The reader should be mindful that a retired gynaecologist does not have a vast experience of changing machine bearings.
I carefully noted how the bearings were asymmetric, cleaned the cylindrical cavity and my hands, set up the press, and pushed the first bearing home.
Except that the bearing was back to front!
Despite my careful noting of the configuration, I had managed to get it wrong. Stupid stupid stupid.
And there was now no access to the outer race of the bearing to push it out!
What to do?
I have heard of using frozen carbon dioxide to shrink bearings and make removal easier. But I have no idea how to access CO2.
The bearing slid in easily enough, so would it matter that much if I pushed on the inner race to get it out?
Oh well. WTF. If worse comes to worst I will fork out on another bearing. But maybe with a separate supplier. Just to save much embarrassment.
So I pushed on the inner race. It took more pressure than getting it inserted. Then bang!
The inner race, the ball cage, and the balls, popped out. I retrieved them all. Fortunately the balls were sizeable and easily found.
But the outer race was still stuck in the housing, and what was worse, there was no edge to push it out. Nor was there a gap at the housing base. The race was still pushed firmly home.
F**k, f**k, f**k.!!
CO2 option?? Same problem. No idea how access it.
Drill some holes through the housing to allow access for a pin punch? Ugly idea but might work. Keep that one in reserve. I really did not want to risk weakening the housing. The machine is 18 years old and I am certain that such spare parts would not be available.

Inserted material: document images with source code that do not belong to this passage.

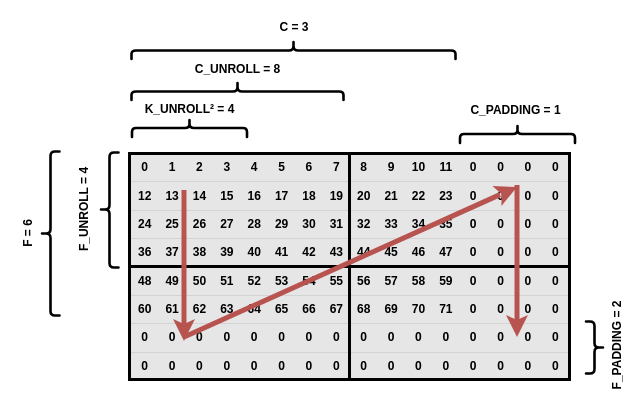
<!DOCTYPE html>
<html lang="en">
<head>
<meta charset="utf-8">
<title>Weight memory layout with padding</title>
<style>
:root {
  --ink: #000;
  --paper: #fff;
  --cell: #e6e6e6;
  --rule: #d3d3d3;
  --flow: #b85450;
}
* { box-sizing: border-box; margin: 0; padding: 0; }
html, body { width: 644px; height: 405px; overflow: hidden; background: var(--paper); }
.diagram {
  position: relative;
  width: 644px;
  height: 405px;
  overflow: hidden;
  color: var(--ink);
  font: bold 12px/14px "Liberation Sans", Arial, sans-serif;
}
.matrix {
  position: absolute;
  left: 131px;
  top: 153px;
  width: 438px;
  height: 227px;
  display: grid;
  grid-template-rows: repeat(8, 1fr);
  background: var(--cell);
}
.row { display: grid; grid-template-columns: repeat(16, 1fr); align-items: center; text-align: center; padding-bottom: 1px; }
.row + .row { border-top: 1px solid var(--rule); }
.marks { position: absolute; left: 0; top: 0; }
.frame, .brace { fill: none; stroke: var(--ink); stroke-width: 3; }
.brace { stroke-linecap: round; stroke-linejoin: round; stroke-width: 2.6; }
.flow { stroke: var(--flow); stroke-width: 5; }
.head { fill: var(--flow); }
.label { position: absolute; left: var(--x); top: var(--y); transform: translate(-50%, -50%); white-space: nowrap; }
.upright { transform: translate(-50%, -50%) rotate(-90deg); }
</style>
</head>
<body>
<main class="diagram">
  <div class="matrix">
    <div class="row"><span>0</span><span>1</span><span>2</span><span>3</span><span>4</span><span>5</span><span>6</span><span>7</span><span>8</span><span>9</span><span>10</span><span>11</span><span>0</span><span>0</span><span>0</span><span>0</span></div>
    <div class="row"><span>12</span><span>13</span><span>14</span><span>15</span><span>16</span><span>17</span><span>18</span><span>19</span><span>20</span><span>21</span><span>22</span><span>23</span><span>0</span><span>0</span><span>0</span><span>0</span></div>
    <div class="row"><span>24</span><span>25</span><span>26</span><span>27</span><span>28</span><span>29</span><span>30</span><span>31</span><span>32</span><span>33</span><span>34</span><span>35</span><span>0</span><span>0</span><span>0</span><span>0</span></div>
    <div class="row"><span>36</span><span>37</span><span>38</span><span>39</span><span>40</span><span>41</span><span>42</span><span>43</span><span>44</span><span>45</span><span>46</span><span>47</span><span>0</span><span>0</span><span>0</span><span>0</span></div>
    <div class="row"><span>48</span><span>49</span><span>50</span><span>51</span><span>52</span><span>53</span><span>54</span><span>55</span><span>56</span><span>57</span><span>58</span><span>59</span><span>0</span><span>0</span><span>0</span><span>0</span></div>
    <div class="row"><span>60</span><span>61</span><span>62</span><span>63</span><span>64</span><span>65</span><span>66</span><span>67</span><span>68</span><span>69</span><span>70</span><span>71</span><span>0</span><span>0</span><span>0</span><span>0</span></div>
    <div class="row"><span>0</span><span>0</span><span>0</span><span>0</span><span>0</span><span>0</span><span>0</span><span>0</span><span>0</span><span>0</span><span>0</span><span>0</span><span>0</span><span>0</span><span>0</span><span>0</span></div>
    <div class="row"><span>0</span><span>0</span><span>0</span><span>0</span><span>0</span><span>0</span><span>0</span><span>0</span><span>0</span><span>0</span><span>0</span><span>0</span><span>0</span><span>0</span><span>0</span><span>0</span></div>
  </div>

  <svg class="marks" width="644" height="405" viewBox="0 0 644 405" aria-hidden="true">
    <defs>
      <path id="arrowhead" class="head" d="M0 0L-22 11L-17 0L-22 -11Z"/>
    </defs>
    <g class="frame">
      <rect x="129.5" y="153.5" width="440" height="226"/>
      <path d="M349.5 153V380M129 266.5H570"/>
    </g>
    <g class="brace">
      <path d="M131.5 59V54Q131.5 50.5 136 50.5H289Q293.5 50.5 293.5 46V42V46Q293.5 50.5 298 50.5H451Q455.5 50.5 455.5 54V59"/>
      <path d="M131.5 100V95Q131.5 91.5 136 91.5H233Q237.5 91.5 237.5 87V83V87Q237.5 91.5 242 91.5H339Q343.5 91.5 343.5 95V100"/>
      <path d="M132 137V132Q132 128 136 128H185Q189.5 128 189.5 124V120V124Q189.5 128 194 128H243Q247 128 247 132V137"/>
      <path d="M460 143V138Q460 134 464 134H513Q517.5 134 517.5 130V126V130Q517.5 134 522 134H571Q575 134 575 138V143"/>
      <path d="M59.500 151.500H55Q50.500 151.500 50.500 156V229Q50.500 233.500 46 233.500H42H46Q50.500 233.500 50.500 238V311Q50.500 315.500 55 315.500H59.500"/>
      <path d="M118.500 152.500H114Q109.500 152.500 109.500 157V205Q109.500 209.500 105 209.500H101H105Q109.500 209.500 109.500 214V263Q109.500 267.500 114 267.500H118.500"/>
      <path d="M586 321.500H590Q594.500 321.500 594.500 326V343Q594.500 347.500 599 347.500H603H599Q594.500 347.500 594.500 352V369Q594.500 373.500 590 373.500H586"/>
    </g>
    <g class="flow">
      <line x1="184" y1="190" x2="184" y2="325"/>
      <line x1="184" y1="337" x2="500" y2="194.600"/>
      <line x1="517" y1="185" x2="517" y2="321"/>
    </g>
    <use href="#arrowhead" transform="translate(184 341) rotate(90)"/>
    <use href="#arrowhead" transform="translate(517 187) rotate(-24.2)"/>
    <use href="#arrowhead" transform="translate(517 337) rotate(90)"/>
  </svg>

  <span class="label" style="--x:294px;--y:27px">C = 3</span>
  <span class="label" style="--x:237.5px;--y:69px">C_UNROLL = 8</span>
  <span class="label" style="--x:189.5px;--y:109px">K_UNROLL² = 4</span>
  <span class="label" style="--x:515.5px;--y:110px">C_PADDING = 1</span>
  <span class="label upright" style="--x:28px;--y:232.5px">F = 6</span>
  <span class="label upright" style="--x:84px;--y:208.5px">F_UNROLL = 4</span>
  <span class="label upright" style="--x:617px;--y:344.5px">F_PADDING = 2</span>
</main>
</body>
</html>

Maybe I could somehow lever the race to create a gap at the base and get it started. But no access, and did not want to risk damaging the housing.
So, to cut this story short, I turned a steel disk about 5 mm thick, with a 25mm central hole, and outside diameter just to fit into the housing through the race. The disk had a knife edge. I cut the disk, to enable it to be expanded. Inserted it into the point of contact between the race and the housing, then expanded it using a pipe expander. I could have used a tapered bolt, but the pipe expander worked. As it expanded, it pushed into the slight groove between the race and the housing, then I felt the race move a little. Some further expansion, and it moved some more. Then, hallelujah, the race popped out. (I will insert some pics tomorrow).
The Pics. (added 16 Sep 2015)
The tube expander. Usually used for joining copper pipe.
The knife edge, split ring, used to dislodge the bearing race. (seen here in its expanded state.)
Another view of the knife edge split ring, in its expanded state.
On inspecting the angle contact bearing, I could see no marks or indentations on the bearing surfaces, or the balls. So I cleaned the bits, reassembled the balls in the cage with clean grease, and pressed the assembly together in the press. It all went together with a satisfying “click”. It seemed to rotate smoothly, so I pushed the bearing back into the housing, then its partner, correctly this time.
After reassembly, I tested the machine.
It worked smoothly, and the X axis is now as silent as the other axes.
I feel stupid that I got the assembly wrong first time, but happy that it worked out in the end. And a bit chuffed that the expanding, knife edged disk idea worked! Probably reinventing the wheel. Not happy about breaking apart then pressing together the bearing. However if it becomes noisy again I will be more confident about replacing it.
I suspect that the original bearings were not actually worn, but just needed the securing nuts to be tightened. If I had tightened the securing – compressing nuts, I might have solved the problem. Oh well, live and learn. I will keep the old bearings as spares.